> [Task instructions]
Show every line of the data below that includes the word "viewBox".

[Saved data entries]

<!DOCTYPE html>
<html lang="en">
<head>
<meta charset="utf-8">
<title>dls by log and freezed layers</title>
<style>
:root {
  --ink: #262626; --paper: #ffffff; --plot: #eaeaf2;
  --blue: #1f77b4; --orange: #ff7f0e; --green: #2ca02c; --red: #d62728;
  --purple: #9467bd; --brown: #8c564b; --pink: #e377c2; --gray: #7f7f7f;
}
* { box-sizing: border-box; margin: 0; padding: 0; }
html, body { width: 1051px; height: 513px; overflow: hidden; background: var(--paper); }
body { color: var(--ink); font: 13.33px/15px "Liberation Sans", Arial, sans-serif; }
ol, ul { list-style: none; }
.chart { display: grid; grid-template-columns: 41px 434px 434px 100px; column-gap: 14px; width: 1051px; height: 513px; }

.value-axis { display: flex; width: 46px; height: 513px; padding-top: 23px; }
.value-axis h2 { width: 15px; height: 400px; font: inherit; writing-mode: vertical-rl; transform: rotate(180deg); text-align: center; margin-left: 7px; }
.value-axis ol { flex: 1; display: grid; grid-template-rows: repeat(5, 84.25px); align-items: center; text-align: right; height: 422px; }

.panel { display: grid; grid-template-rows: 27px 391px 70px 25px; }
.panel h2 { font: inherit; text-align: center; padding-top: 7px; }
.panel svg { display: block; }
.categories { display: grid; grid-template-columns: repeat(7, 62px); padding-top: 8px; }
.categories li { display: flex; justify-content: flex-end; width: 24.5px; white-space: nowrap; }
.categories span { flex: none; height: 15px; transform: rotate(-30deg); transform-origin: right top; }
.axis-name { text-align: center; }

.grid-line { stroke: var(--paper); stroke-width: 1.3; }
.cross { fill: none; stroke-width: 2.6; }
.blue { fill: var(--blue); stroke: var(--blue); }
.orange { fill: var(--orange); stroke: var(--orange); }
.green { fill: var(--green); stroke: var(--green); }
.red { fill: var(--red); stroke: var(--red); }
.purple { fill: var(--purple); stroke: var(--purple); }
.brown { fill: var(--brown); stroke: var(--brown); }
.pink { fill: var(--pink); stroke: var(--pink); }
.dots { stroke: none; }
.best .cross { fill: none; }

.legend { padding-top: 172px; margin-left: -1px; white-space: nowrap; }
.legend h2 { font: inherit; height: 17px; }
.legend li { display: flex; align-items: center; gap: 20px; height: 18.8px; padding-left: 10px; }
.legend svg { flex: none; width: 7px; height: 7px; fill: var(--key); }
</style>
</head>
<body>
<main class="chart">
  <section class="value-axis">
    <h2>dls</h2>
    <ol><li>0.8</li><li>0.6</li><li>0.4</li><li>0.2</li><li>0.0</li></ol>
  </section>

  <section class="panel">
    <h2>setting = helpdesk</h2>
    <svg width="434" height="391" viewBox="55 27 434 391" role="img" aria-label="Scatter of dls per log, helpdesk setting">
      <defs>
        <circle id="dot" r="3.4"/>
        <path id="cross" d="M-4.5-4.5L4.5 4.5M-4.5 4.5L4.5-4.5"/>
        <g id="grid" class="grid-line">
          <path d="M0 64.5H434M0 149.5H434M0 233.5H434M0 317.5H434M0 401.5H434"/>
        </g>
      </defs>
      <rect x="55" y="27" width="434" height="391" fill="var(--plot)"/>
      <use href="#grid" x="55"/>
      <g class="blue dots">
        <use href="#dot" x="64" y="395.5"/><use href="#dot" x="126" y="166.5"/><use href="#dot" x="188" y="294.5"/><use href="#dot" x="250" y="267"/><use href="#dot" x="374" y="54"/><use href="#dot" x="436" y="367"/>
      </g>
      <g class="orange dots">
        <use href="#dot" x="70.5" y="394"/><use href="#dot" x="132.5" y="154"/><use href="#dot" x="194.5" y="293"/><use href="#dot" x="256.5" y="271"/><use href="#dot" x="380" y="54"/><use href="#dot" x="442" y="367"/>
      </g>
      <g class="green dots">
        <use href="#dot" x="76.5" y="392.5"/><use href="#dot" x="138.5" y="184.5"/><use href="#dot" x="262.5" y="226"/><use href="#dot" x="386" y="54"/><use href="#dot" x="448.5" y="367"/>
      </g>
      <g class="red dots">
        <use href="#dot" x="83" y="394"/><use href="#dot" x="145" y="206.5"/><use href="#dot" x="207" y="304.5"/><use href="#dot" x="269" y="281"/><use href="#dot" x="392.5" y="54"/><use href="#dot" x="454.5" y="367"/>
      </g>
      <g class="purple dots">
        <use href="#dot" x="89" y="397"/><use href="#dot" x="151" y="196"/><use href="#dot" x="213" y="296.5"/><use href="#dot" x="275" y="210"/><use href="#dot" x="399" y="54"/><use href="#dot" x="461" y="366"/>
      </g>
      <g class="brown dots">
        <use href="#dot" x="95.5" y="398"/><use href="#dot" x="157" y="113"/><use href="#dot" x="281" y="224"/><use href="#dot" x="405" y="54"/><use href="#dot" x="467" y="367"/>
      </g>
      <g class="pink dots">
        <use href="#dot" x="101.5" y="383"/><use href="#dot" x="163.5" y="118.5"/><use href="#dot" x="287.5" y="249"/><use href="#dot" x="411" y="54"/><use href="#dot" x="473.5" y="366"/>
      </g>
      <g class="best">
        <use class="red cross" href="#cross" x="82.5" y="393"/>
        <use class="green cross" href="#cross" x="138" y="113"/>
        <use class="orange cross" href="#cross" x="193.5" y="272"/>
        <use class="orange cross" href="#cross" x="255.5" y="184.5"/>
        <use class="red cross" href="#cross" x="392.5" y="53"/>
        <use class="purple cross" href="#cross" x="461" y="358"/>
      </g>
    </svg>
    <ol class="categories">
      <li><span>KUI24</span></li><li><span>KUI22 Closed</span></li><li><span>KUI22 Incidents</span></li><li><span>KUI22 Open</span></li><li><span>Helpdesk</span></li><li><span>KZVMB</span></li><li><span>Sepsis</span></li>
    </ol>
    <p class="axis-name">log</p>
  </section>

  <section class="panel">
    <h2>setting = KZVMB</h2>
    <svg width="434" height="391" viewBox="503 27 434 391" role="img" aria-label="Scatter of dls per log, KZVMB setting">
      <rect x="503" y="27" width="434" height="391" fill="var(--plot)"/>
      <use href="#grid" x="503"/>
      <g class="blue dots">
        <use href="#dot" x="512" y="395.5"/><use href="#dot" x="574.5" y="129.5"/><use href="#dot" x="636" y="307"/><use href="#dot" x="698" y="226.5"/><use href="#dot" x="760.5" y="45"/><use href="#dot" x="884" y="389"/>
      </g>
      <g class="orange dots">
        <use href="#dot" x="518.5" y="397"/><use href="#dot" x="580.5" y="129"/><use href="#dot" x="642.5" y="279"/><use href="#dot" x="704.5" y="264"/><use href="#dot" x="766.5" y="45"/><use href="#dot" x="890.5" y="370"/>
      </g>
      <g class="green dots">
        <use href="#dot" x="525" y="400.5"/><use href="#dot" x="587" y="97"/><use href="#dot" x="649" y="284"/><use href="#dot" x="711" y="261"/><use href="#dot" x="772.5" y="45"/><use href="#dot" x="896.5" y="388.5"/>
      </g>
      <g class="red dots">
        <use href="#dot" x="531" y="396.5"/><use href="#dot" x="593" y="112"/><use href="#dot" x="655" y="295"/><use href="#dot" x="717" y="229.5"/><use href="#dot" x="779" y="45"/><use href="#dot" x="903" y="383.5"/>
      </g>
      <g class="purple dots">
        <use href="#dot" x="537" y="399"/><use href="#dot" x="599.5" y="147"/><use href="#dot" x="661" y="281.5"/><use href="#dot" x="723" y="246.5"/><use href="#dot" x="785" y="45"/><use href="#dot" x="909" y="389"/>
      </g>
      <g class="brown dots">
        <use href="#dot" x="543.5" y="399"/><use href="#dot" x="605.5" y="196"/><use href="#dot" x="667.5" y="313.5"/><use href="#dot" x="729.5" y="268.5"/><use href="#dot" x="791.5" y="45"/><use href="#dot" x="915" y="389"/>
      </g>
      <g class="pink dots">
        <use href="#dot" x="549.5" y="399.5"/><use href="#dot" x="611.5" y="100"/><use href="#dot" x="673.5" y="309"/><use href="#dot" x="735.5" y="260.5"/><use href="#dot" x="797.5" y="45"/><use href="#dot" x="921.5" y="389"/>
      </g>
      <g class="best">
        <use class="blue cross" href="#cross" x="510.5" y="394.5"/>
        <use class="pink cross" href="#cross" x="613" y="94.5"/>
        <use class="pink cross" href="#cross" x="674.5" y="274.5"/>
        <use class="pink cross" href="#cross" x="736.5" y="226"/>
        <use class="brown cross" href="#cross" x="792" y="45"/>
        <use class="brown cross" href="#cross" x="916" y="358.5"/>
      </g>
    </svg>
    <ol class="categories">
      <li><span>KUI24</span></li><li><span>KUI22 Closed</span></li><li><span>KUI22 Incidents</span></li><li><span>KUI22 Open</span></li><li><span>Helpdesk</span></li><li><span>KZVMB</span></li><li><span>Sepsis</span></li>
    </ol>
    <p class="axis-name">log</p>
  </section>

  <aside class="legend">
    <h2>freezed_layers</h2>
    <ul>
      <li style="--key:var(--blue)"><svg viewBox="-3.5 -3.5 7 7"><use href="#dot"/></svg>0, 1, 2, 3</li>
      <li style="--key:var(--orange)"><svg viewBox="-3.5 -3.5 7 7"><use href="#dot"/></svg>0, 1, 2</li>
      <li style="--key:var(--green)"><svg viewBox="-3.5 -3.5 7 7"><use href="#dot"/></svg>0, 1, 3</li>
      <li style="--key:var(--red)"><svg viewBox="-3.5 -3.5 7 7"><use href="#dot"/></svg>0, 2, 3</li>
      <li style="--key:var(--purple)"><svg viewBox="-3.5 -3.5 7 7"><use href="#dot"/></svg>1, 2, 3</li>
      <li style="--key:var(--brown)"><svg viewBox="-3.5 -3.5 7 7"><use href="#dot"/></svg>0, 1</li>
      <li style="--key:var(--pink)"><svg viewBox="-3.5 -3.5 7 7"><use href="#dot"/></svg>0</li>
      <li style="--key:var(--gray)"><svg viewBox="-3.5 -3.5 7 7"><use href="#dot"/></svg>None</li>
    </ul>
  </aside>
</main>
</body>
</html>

> [Result of this exercise]
    <svg width="434" height="391" viewBox="55 27 434 391" role="img" aria-label="Scatter of dls per log, helpdesk setting">
    <svg width="434" height="391" viewBox="503 27 434 391" role="img" aria-label="Scatter of dls per log, KZVMB setting">
      <li style="--key:var(--blue)"><svg viewBox="-3.5 -3.5 7 7"><use href="#dot"/></svg>0, 1, 2, 3</li>
      <li style="--key:var(--orange)"><svg viewBox="-3.5 -3.5 7 7"><use href="#dot"/></svg>0, 1, 2</li>
      <li style="--key:var(--green)"><svg viewBox="-3.5 -3.5 7 7"><use href="#dot"/></svg>0, 1, 3</li>
      <li style="--key:var(--red)"><svg viewBox="-3.5 -3.5 7 7"><use href="#dot"/></svg>0, 2, 3</li>
      <li style="--key:var(--purple)"><svg viewBox="-3.5 -3.5 7 7"><use href="#dot"/></svg>1, 2, 3</li>
      <li style="--key:var(--brown)"><svg viewBox="-3.5 -3.5 7 7"><use href="#dot"/></svg>0, 1</li>
      <li style="--key:var(--pink)"><svg viewBox="-3.5 -3.5 7 7"><use href="#dot"/></svg>0</li>
      <li style="--key:var(--gray)"><svg viewBox="-3.5 -3.5 7 7"><use href="#dot"/></svg>None</li>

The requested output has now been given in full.